# DATA FOR PROCESSING
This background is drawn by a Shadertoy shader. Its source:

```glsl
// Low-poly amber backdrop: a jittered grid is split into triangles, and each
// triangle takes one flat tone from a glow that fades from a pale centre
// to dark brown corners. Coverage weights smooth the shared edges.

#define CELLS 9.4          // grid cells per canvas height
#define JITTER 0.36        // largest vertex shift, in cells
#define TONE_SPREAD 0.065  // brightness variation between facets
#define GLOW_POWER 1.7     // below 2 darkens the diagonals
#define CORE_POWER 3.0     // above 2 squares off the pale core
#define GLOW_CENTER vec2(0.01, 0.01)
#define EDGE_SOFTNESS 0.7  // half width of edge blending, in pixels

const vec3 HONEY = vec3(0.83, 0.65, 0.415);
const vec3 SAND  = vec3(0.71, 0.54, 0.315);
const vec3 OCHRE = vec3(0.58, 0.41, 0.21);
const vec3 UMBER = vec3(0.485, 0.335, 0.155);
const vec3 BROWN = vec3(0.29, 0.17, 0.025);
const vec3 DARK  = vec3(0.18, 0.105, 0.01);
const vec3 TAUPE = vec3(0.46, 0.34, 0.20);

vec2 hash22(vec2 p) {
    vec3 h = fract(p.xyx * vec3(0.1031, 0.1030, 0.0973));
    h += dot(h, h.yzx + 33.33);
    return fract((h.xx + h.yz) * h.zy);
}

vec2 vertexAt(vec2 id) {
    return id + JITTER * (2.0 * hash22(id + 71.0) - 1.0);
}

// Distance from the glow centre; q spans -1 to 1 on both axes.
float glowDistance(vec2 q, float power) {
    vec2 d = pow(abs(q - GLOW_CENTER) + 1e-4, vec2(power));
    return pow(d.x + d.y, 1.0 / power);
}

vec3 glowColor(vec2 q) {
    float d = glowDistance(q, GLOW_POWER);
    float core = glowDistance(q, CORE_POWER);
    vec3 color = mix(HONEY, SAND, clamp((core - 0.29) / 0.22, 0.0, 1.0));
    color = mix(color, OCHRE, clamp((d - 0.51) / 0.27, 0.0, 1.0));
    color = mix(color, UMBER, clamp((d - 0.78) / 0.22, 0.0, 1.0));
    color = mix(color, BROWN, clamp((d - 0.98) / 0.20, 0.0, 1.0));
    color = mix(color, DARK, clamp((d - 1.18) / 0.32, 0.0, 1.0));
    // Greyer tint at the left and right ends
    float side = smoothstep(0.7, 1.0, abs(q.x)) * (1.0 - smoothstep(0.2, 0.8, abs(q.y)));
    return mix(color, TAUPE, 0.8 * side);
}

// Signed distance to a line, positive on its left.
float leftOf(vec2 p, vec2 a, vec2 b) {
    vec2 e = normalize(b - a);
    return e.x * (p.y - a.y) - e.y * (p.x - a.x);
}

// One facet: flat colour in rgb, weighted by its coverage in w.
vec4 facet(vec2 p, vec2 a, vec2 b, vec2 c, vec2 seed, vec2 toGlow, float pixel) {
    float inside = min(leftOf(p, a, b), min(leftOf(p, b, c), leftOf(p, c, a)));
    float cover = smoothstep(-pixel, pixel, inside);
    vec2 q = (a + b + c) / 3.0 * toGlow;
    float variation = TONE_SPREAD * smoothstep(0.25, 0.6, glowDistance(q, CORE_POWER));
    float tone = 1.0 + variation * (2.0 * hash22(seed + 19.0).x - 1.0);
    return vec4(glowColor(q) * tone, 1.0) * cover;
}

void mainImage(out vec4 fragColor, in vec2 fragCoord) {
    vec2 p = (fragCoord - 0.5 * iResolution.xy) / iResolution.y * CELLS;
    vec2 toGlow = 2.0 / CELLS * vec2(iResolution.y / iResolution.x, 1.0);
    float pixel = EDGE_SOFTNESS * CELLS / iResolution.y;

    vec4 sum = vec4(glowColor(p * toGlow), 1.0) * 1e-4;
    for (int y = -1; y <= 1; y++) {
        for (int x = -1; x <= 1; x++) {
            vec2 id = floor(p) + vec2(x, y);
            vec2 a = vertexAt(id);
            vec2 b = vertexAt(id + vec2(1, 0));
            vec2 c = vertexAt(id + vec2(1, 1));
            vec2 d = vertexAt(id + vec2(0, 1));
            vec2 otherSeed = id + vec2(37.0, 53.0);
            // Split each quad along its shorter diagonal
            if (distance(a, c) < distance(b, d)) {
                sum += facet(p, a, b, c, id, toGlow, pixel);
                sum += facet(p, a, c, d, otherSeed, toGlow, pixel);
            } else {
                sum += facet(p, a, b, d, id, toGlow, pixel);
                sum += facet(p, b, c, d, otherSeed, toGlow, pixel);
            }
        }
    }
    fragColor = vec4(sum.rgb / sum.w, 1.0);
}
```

# WHAT IS NEEDED
Return each line above precisely as written.

# EXERCISE SOLUTION
This background is drawn by a Shadertoy shader. Its source:

```glsl
// Low-poly amber backdrop: a jittered grid is split into triangles, and each
// triangle takes one flat tone from a glow that fades from a pale centre
// to dark brown corners. Coverage weights smooth the shared edges.

#define CELLS 9.4          // grid cells per canvas height
#define JITTER 0.36        // largest vertex shift, in cells
#define TONE_SPREAD 0.065  // brightness variation between facets
#define GLOW_POWER 1.7     // below 2 darkens the diagonals
#define CORE_POWER 3.0     // above 2 squares off the pale core
#define GLOW_CENTER vec2(0.01, 0.01)
#define EDGE_SOFTNESS 0.7  // half width of edge blending, in pixels

const vec3 HONEY = vec3(0.83, 0.65, 0.415);
const vec3 SAND  = vec3(0.71, 0.54, 0.315);
const vec3 OCHRE = vec3(0.58, 0.41, 0.21);
const vec3 UMBER = vec3(0.485, 0.335, 0.155);
const vec3 BROWN = vec3(0.29, 0.17, 0.025);
const vec3 DARK  = vec3(0.18, 0.105, 0.01);
const vec3 TAUPE = vec3(0.46, 0.34, 0.20);

vec2 hash22(vec2 p) {
    vec3 h = fract(p.xyx * vec3(0.1031, 0.1030, 0.0973));
    h += dot(h, h.yzx + 33.33);
    return fract((h.xx + h.yz) * h.zy);
}

vec2 vertexAt(vec2 id) {
    return id + JITTER * (2.0 * hash22(id + 71.0) - 1.0);
}

// Distance from the glow centre; q spans -1 to 1 on both axes.
float glowDistance(vec2 q, float power) {
    vec2 d = pow(abs(q - GLOW_CENTER) + 1e-4, vec2(power));
    return pow(d.x + d.y, 1.0 / power);
}

vec3 glowColor(vec2 q) {
    float d = glowDistance(q, GLOW_POWER);
    float core = glowDistance(q, CORE_POWER);
    vec3 color = mix(HONEY, SAND, clamp((core - 0.29) / 0.22, 0.0, 1.0));
    color = mix(color, OCHRE, clamp((d - 0.51) / 0.27, 0.0, 1.0));
    color = mix(color, UMBER, clamp((d - 0.78) / 0.22, 0.0, 1.0));
    color = mix(color, BROWN, clamp((d - 0.98) / 0.20, 0.0, 1.0));
    color = mix(color, DARK, clamp((d - 1.18) / 0.32, 0.0, 1.0));
    // Greyer tint at the left and right ends
    float side = smoothstep(0.7, 1.0, abs(q.x)) * (1.0 - smoothstep(0.2, 0.8, abs(q.y)));
    return mix(color, TAUPE, 0.8 * side);
}

// Signed distance to a line, positive on its left.
float leftOf(vec2 p, vec2 a, vec2 b) {
    vec2 e = normalize(b - a);
    return e.x * (p.y - a.y) - e.y * (p.x - a.x);
}

// One facet: flat colour in rgb, weighted by its coverage in w.
vec4 facet(vec2 p, vec2 a, vec2 b, vec2 c, vec2 seed, vec2 toGlow, float pixel) {
    float inside = min(leftOf(p, a, b), min(leftOf(p, b, c), leftOf(p, c, a)));
    float cover = smoothstep(-pixel, pixel, inside);
    vec2 q = (a + b + c) / 3.0 * toGlow;
    float variation = TONE_SPREAD * smoothstep(0.25, 0.6, glowDistance(q, CORE_POWER));
    float tone = 1.0 + variation * (2.0 * hash22(seed + 19.0).x - 1.0);
    return vec4(glowColor(q) * tone, 1.0) * cover;
}

void mainImage(out vec4 fragColor, in vec2 fragCoord) {
    vec2 p = (fragCoord - 0.5 * iResolution.xy) / iResolution.y * CELLS;
    vec2 toGlow = 2.0 / CELLS * vec2(iResolution.y / iResolution.x, 1.0);
    float pixel = EDGE_SOFTNESS * CELLS / iResolution.y;

    vec4 sum = vec4(glowColor(p * toGlow), 1.0) * 1e-4;
    for (int y = -1; y <= 1; y++) {
        for (int x = -1; x <= 1; x++) {
            vec2 id = floor(p) + vec2(x, y);
            vec2 a = vertexAt(id);
            vec2 b = vertexAt(id + vec2(1, 0));
            vec2 c = vertexAt(id + vec2(1, 1));
            vec2 d = vertexAt(id + vec2(0, 1));
            vec2 otherSeed = id + vec2(37.0, 53.0);
            // Split each quad along its shorter diagonal
            if (distance(a, c) < distance(b, d)) {
                sum += facet(p, a, b, c, id, toGlow, pixel);
                sum += facet(p, a, c, d, otherSeed, toGlow, pixel);
            } else {
                sum += facet(p, a, b, d, id, toGlow, pixel);
                sum += facet(p, b, c, d, otherSeed, toGlow, pixel);
            }
        }
    }
    fragColor = vec4(sum.rgb / sum.w, 1.0);
}
```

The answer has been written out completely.